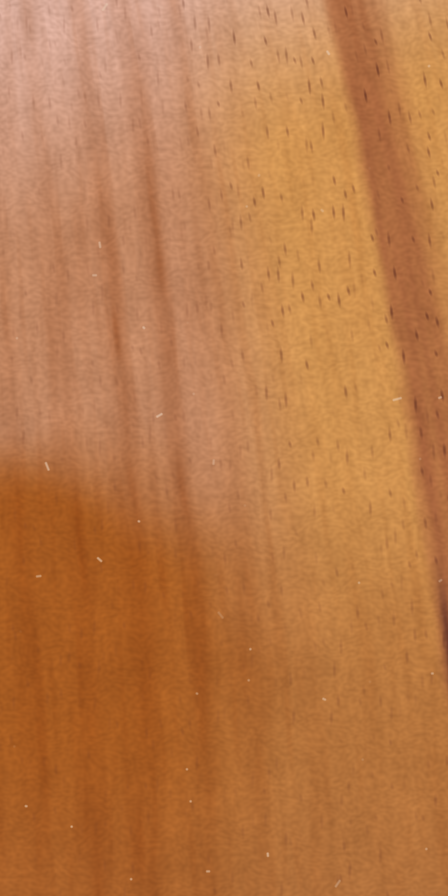
A WebGL 1 fragment shader for this texture:

```glsl
precision highp float;
// Varnished wood plank: grain fanning gently to the right as it descends, soft
// broken growth streaks, one reddish band, short dark pores and a pale sheen.
// Grain coordinates (u across, t down) bend every feature along the same curve.

uniform vec2 u_resolution;

vec2 hash2(vec2 p) {
  vec3 q = fract(vec3(p.xyx) * vec3(0.1031, 0.1030, 0.0973));
  q += dot(q, q.yzx + 33.33);
  return fract((q.xx + q.yz) * q.zy);
}

// Gradient noise, roughly -0.7 to 0.7
float corner(vec2 cell, vec2 offset) {
  float angle = 6.2832 * hash2(cell + 57.0).x;
  return dot(vec2(cos(angle), sin(angle)), offset);
}

float noise(vec2 p) {
  vec2 i = floor(p), f = fract(p);
  vec2 w = f * f * f * (f * (f * 6.0 - 15.0) + 10.0);
  vec2 e = vec2(1.0, 0.0);
  return mix(mix(corner(i, f), corner(i + e, f - e), w.x),
             mix(corner(i + e.yx, f - e.yx), corner(i + 1.0, f - 1.0), w.x), w.y);
}

// Broad light and colour: glossy top, amber lower left, gold to the right
vec3 varnish(vec2 p, float u, float t) {
  vec3 upper = mix(vec3(0.75, 0.52, 0.38), vec3(0.81, 0.57, 0.315), smoothstep(0.3, 0.58, u));
  vec3 lower = mix(vec3(0.645, 0.352, 0.13), vec3(0.70, 0.445, 0.23), smoothstep(0.28, 0.7, p.x));
  lower = mix(lower, vec3(0.67, 0.42, 0.24), 0.35 * smoothstep(1.6, 2.05, t));
  float sheen = 1.0 - smoothstep(0.0, 0.66, t + 0.45 * p.x);
  upper = mix(upper, vec3(0.85, 0.67, 0.60), sheen);
  float rightward = smoothstep(0.1, 0.85, p.x);
  float middle = 1.04 + 0.27 * rightward + 0.07 * noise(p * 5.0);
  float softness = mix(0.11, 0.42, rightward);
  return mix(upper, lower, smoothstep(middle - softness, middle + softness, t));
}

// Broken growth streaks: a wide soft shoulder, a patchy core and fine threads
float streaks(float u, float t) {
  float ring = (u - 0.07) / 0.104 + 0.2 * noise(vec2(u * 7.0, t * 0.8));
  ring += 0.08 * noise(vec2(u * 25.0, t * 6.0));
  float id = floor(ring + 0.5);
  float f = ring - id;
  float shoulder = smoothstep(-0.42, 0.0, f) * (1.0 - smoothstep(0.0, 0.3, f));
  float core = exp(-pow(f / 0.08, 2.0));
  float breaks = smoothstep(0.0, 0.5, noise(vec2(id * 3.37 + u * 9.0, t * 6.0)));
  float strength = 0.4 + 0.5 * exp(-pow((u - 0.24) / 0.13, 2.0));
  strength *= 0.8 + 0.9 * noise(vec2(id * 0.37 + 4.0, t * 1.8));
  float threads = max(0.0, noise(vec2(u * 34.0, t * 2.4)) - 0.04);
  threads += 0.7 * max(0.0, noise(vec2(u * 64.0, t * 5.0) + 9.0) - 0.12);
  float marks = (0.65 * shoulder + 0.5 * core * breaks) * strength;
  float fade = smoothstep(0.4, 0.55, u);
  return marks * (1.0 - 0.7 * fade) + threads * (0.6 - 0.2 * fade);
}

// Short soft dashes along the grain, in two staggered layers
float pores(float u, float t) {
  float ink = 0.0;
  for (int layer = 0; layer < 2; layer++) {
    float k = float(layer);
    vec2 g = vec2(u + 0.017 * k, t) / vec2(0.034, 0.09);
    g.y += 7.0 * hash2(vec2(floor(g.x), 11.0 + k)).x;
    vec2 cell = floor(g);
    vec2 place = hash2(cell + 31.0 * k + 5.0);
    vec2 look = hash2(cell + 17.0 * k + 90.0);
    vec2 q = (fract(g) - 0.5 - (place - 0.5) * 0.4) * vec2(0.034, 0.09);
    q.x += 0.2 * (look.x - 0.5) * q.y;
    float d = length(q / vec2(0.005, 0.010 + 0.016 * look.x));
    ink += (1.0 - smoothstep(0.0, 1.0, d)) * smoothstep(0.3, 1.0, look.y);
  }
  return min(ink, 1.0);
}

// Sparse pale specks, a few drawn out into tiny scratches
float nicks(vec2 p) {
  vec2 g = p / 0.13;
  vec2 cell = floor(g);
  vec2 place = hash2(cell + 3.0), look = hash2(cell + 71.0);
  vec2 q = (fract(g) - 0.5 - (place - 0.5) * 0.7) * 0.13;
  float angle = 6.2832 * look.x;
  vec2 along = vec2(cos(angle), sin(angle));
  float reach = 0.009 * place.x * place.x * place.x;
  float d = length(q - along * clamp(dot(q, along), -reach, reach));
  return (1.0 - smoothstep(0.0, 0.005, d)) * smoothstep(0.6, 1.0, look.y);
}

void main() {
  vec2 p = gl_FragCoord.xy / u_resolution.x;
  float t = u_resolution.y / u_resolution.x - p.y;
  float bend = t - 0.16 * t * t;
  float u = (p.x - 0.095 * bend) / (1.0 + 0.194 * bend);
  u += 0.006 * noise(vec2(u * 5.0, t * 2.5));

  vec3 color = varnish(p, u, t);
  color *= mix(vec3(1.0), vec3(0.87, 0.77, 0.67), streaks(u, t));

  // Reddish band, uneven inside, with a dark seam low on its left edge
  float rough = u + 0.010 * noise(vec2(u * 30.0, t * 9.0));
  float band = smoothstep(0.706, 0.744, rough) * (1.0 - smoothstep(0.78, 0.89, rough));
  band *= 0.9 + 0.3 * noise(vec2(u * 45.0, t * 3.0));
  color = mix(color, vec3(0.645, 0.385, 0.235), band);
  float seam = exp(-pow((u - 0.738) / 0.009, 2.0));
  seam *= smoothstep(1.2, 1.48, t) * (1.0 - smoothstep(1.54, 1.66, t));
  color = mix(color, vec3(0.30, 0.14, 0.13), 0.75 * seam);

  // Pores crowd the upper right and darken inside the band
  float crowd = smoothstep(0.3, 0.55, u) * (1.0 - 0.75 * smoothstep(0.7, 1.35, t));
  float depth = 0.16 + 0.32 * crowd + 0.32 * band;
  color = mix(color, vec3(0.42, 0.22, 0.15), depth * pores(u, t));

  // Fine fibre, irregular cross ripple, grit and mottling
  vec2 warped = p + 0.012 * vec2(noise(p * 14.0), noise(p * 14.0 + 40.0));
  float grain = 0.05 * noise(vec2(u * 60.0, t * 9.0));
  grain += 0.05 * noise(warped * vec2(36.0, 80.0));
  grain += 0.085 * noise(warped * vec2(85.0, 110.0) + 19.0);
  grain += 0.05 * noise(p * 7.0) + 0.04 * noise(p * 22.0 + 8.0);
  color *= 1.0 + grain * vec3(0.85, 1.0, 1.15);

  color = mix(color, vec3(0.90, 0.78, 0.68), 0.65 * nicks(p));
  gl_FragColor = vec4(color * vec3(1.01, 1.015, 1.02), 1.0);
}
```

- - - - - - -

● **Task directions**
All lines above are to be restated word for word, with pictures excluded.

● **Exercise output**
A WebGL 1 fragment shader for this texture:

```glsl
precision highp float;
// Varnished wood plank: grain fanning gently to the right as it descends, soft
// broken growth streaks, one reddish band, short dark pores and a pale sheen.
// Grain coordinates (u across, t down) bend every feature along the same curve.

uniform vec2 u_resolution;

vec2 hash2(vec2 p) {
  vec3 q = fract(vec3(p.xyx) * vec3(0.1031, 0.1030, 0.0973));
  q += dot(q, q.yzx + 33.33);
  return fract((q.xx + q.yz) * q.zy);
}

// Gradient noise, roughly -0.7 to 0.7
float corner(vec2 cell, vec2 offset) {
  float angle = 6.2832 * hash2(cell + 57.0).x;
  return dot(vec2(cos(angle), sin(angle)), offset);
}

float noise(vec2 p) {
  vec2 i = floor(p), f = fract(p);
  vec2 w = f * f * f * (f * (f * 6.0 - 15.0) + 10.0);
  vec2 e = vec2(1.0, 0.0);
  return mix(mix(corner(i, f), corner(i + e, f - e), w.x),
             mix(corner(i + e.yx, f - e.yx), corner(i + 1.0, f - 1.0), w.x), w.y);
}

// Broad light and colour: glossy top, amber lower left, gold to the right
vec3 varnish(vec2 p, float u, float t) {
  vec3 upper = mix(vec3(0.75, 0.52, 0.38), vec3(0.81, 0.57, 0.315), smoothstep(0.3, 0.58, u));
  vec3 lower = mix(vec3(0.645, 0.352, 0.13), vec3(0.70, 0.445, 0.23), smoothstep(0.28, 0.7, p.x));
  lower = mix(lower, vec3(0.67, 0.42, 0.24), 0.35 * smoothstep(1.6, 2.05, t));
  float sheen = 1.0 - smoothstep(0.0, 0.66, t + 0.45 * p.x);
  upper = mix(upper, vec3(0.85, 0.67, 0.60), sheen);
  float rightward = smoothstep(0.1, 0.85, p.x);
  float middle = 1.04 + 0.27 * rightward + 0.07 * noise(p * 5.0);
  float softness = mix(0.11, 0.42, rightward);
  return mix(upper, lower, smoothstep(middle - softness, middle + softness, t));
}

// Broken growth streaks: a wide soft shoulder, a patchy core and fine threads
float streaks(float u, float t) {
  float ring = (u - 0.07) / 0.104 + 0.2 * noise(vec2(u * 7.0, t * 0.8));
  ring += 0.08 * noise(vec2(u * 25.0, t * 6.0));
  float id = floor(ring + 0.5);
  float f = ring - id;
  float shoulder = smoothstep(-0.42, 0.0, f) * (1.0 - smoothstep(0.0, 0.3, f));
  float core = exp(-pow(f / 0.08, 2.0));
  float breaks = smoothstep(0.0, 0.5, noise(vec2(id * 3.37 + u * 9.0, t * 6.0)));
  float strength = 0.4 + 0.5 * exp(-pow((u - 0.24) / 0.13, 2.0));
  strength *= 0.8 + 0.9 * noise(vec2(id * 0.37 + 4.0, t * 1.8));
  float threads = max(0.0, noise(vec2(u * 34.0, t * 2.4)) - 0.04);
  threads += 0.7 * max(0.0, noise(vec2(u * 64.0, t * 5.0) + 9.0) - 0.12);
  float marks = (0.65 * shoulder + 0.5 * core * breaks) * strength;
  float fade = smoothstep(0.4, 0.55, u);
  return marks * (1.0 - 0.7 * fade) + threads * (0.6 - 0.2 * fade);
}

// Short soft dashes along the grain, in two staggered layers
float pores(float u, float t) {
  float ink = 0.0;
  for (int layer = 0; layer < 2; layer++) {
    float k = float(layer);
    vec2 g = vec2(u + 0.017 * k, t) / vec2(0.034, 0.09);
    g.y += 7.0 * hash2(vec2(floor(g.x), 11.0 + k)).x;
    vec2 cell = floor(g);
    vec2 place = hash2(cell + 31.0 * k + 5.0);
    vec2 look = hash2(cell + 17.0 * k + 90.0);
    vec2 q = (fract(g) - 0.5 - (place - 0.5) * 0.4) * vec2(0.034, 0.09);
    q.x += 0.2 * (look.x - 0.5) * q.y;
    float d = length(q / vec2(0.005, 0.010 + 0.016 * look.x));
    ink += (1.0 - smoothstep(0.0, 1.0, d)) * smoothstep(0.3, 1.0, look.y);
  }
  return min(ink, 1.0);
}

// Sparse pale specks, a few drawn out into tiny scratches
float nicks(vec2 p) {
  vec2 g = p / 0.13;
  vec2 cell = floor(g);
  vec2 place = hash2(cell + 3.0), look = hash2(cell + 71.0);
  vec2 q = (fract(g) - 0.5 - (place - 0.5) * 0.7) * 0.13;
  float angle = 6.2832 * look.x;
  vec2 along = vec2(cos(angle), sin(angle));
  float reach = 0.009 * place.x * place.x * place.x;
  float d = length(q - along * clamp(dot(q, along), -reach, reach));
  return (1.0 - smoothstep(0.0, 0.005, d)) * smoothstep(0.6, 1.0, look.y);
}

void main() {
  vec2 p = gl_FragCoord.xy / u_resolution.x;
  float t = u_resolution.y / u_resolution.x - p.y;
  float bend = t - 0.16 * t * t;
  float u = (p.x - 0.095 * bend) / (1.0 + 0.194 * bend);
  u += 0.006 * noise(vec2(u * 5.0, t * 2.5));

  vec3 color = varnish(p, u, t);
  color *= mix(vec3(1.0), vec3(0.87, 0.77, 0.67), streaks(u, t));

  // Reddish band, uneven inside, with a dark seam low on its left edge
  float rough = u + 0.010 * noise(vec2(u * 30.0, t * 9.0));
  float band = smoothstep(0.706, 0.744, rough) * (1.0 - smoothstep(0.78, 0.89, rough));
  band *= 0.9 + 0.3 * noise(vec2(u * 45.0, t * 3.0));
  color = mix(color, vec3(0.645, 0.385, 0.235), band);
  float seam = exp(-pow((u - 0.738) / 0.009, 2.0));
  seam *= smoothstep(1.2, 1.48, t) * (1.0 - smoothstep(1.54, 1.66, t));
  color = mix(color, vec3(0.30, 0.14, 0.13), 0.75 * seam);

  // Pores crowd the upper right and darken inside the band
  float crowd = smoothstep(0.3, 0.55, u) * (1.0 - 0.75 * smoothstep(0.7, 1.35, t));
  float depth = 0.16 + 0.32 * crowd + 0.32 * band;
  color = mix(color, vec3(0.42, 0.22, 0.15), depth * pores(u, t));

  // Fine fibre, irregular cross ripple, grit and mottling
  vec2 warped = p + 0.012 * vec2(noise(p * 14.0), noise(p * 14.0 + 40.0));
  float grain = 0.05 * noise(vec2(u * 60.0, t * 9.0));
  grain += 0.05 * noise(warped * vec2(36.0, 80.0));
  grain += 0.085 * noise(warped * vec2(85.0, 110.0) + 19.0);
  grain += 0.05 * noise(p * 7.0) + 0.04 * noise(p * 22.0 + 8.0);
  color *= 1.0 + grain * vec3(0.85, 1.0, 1.15);

  color = mix(color, vec3(0.90, 0.78, 0.68), 0.65 * nicks(p));
  gl_FragColor = vec4(color * vec3(1.01, 1.015, 1.02), 1.0);
}
```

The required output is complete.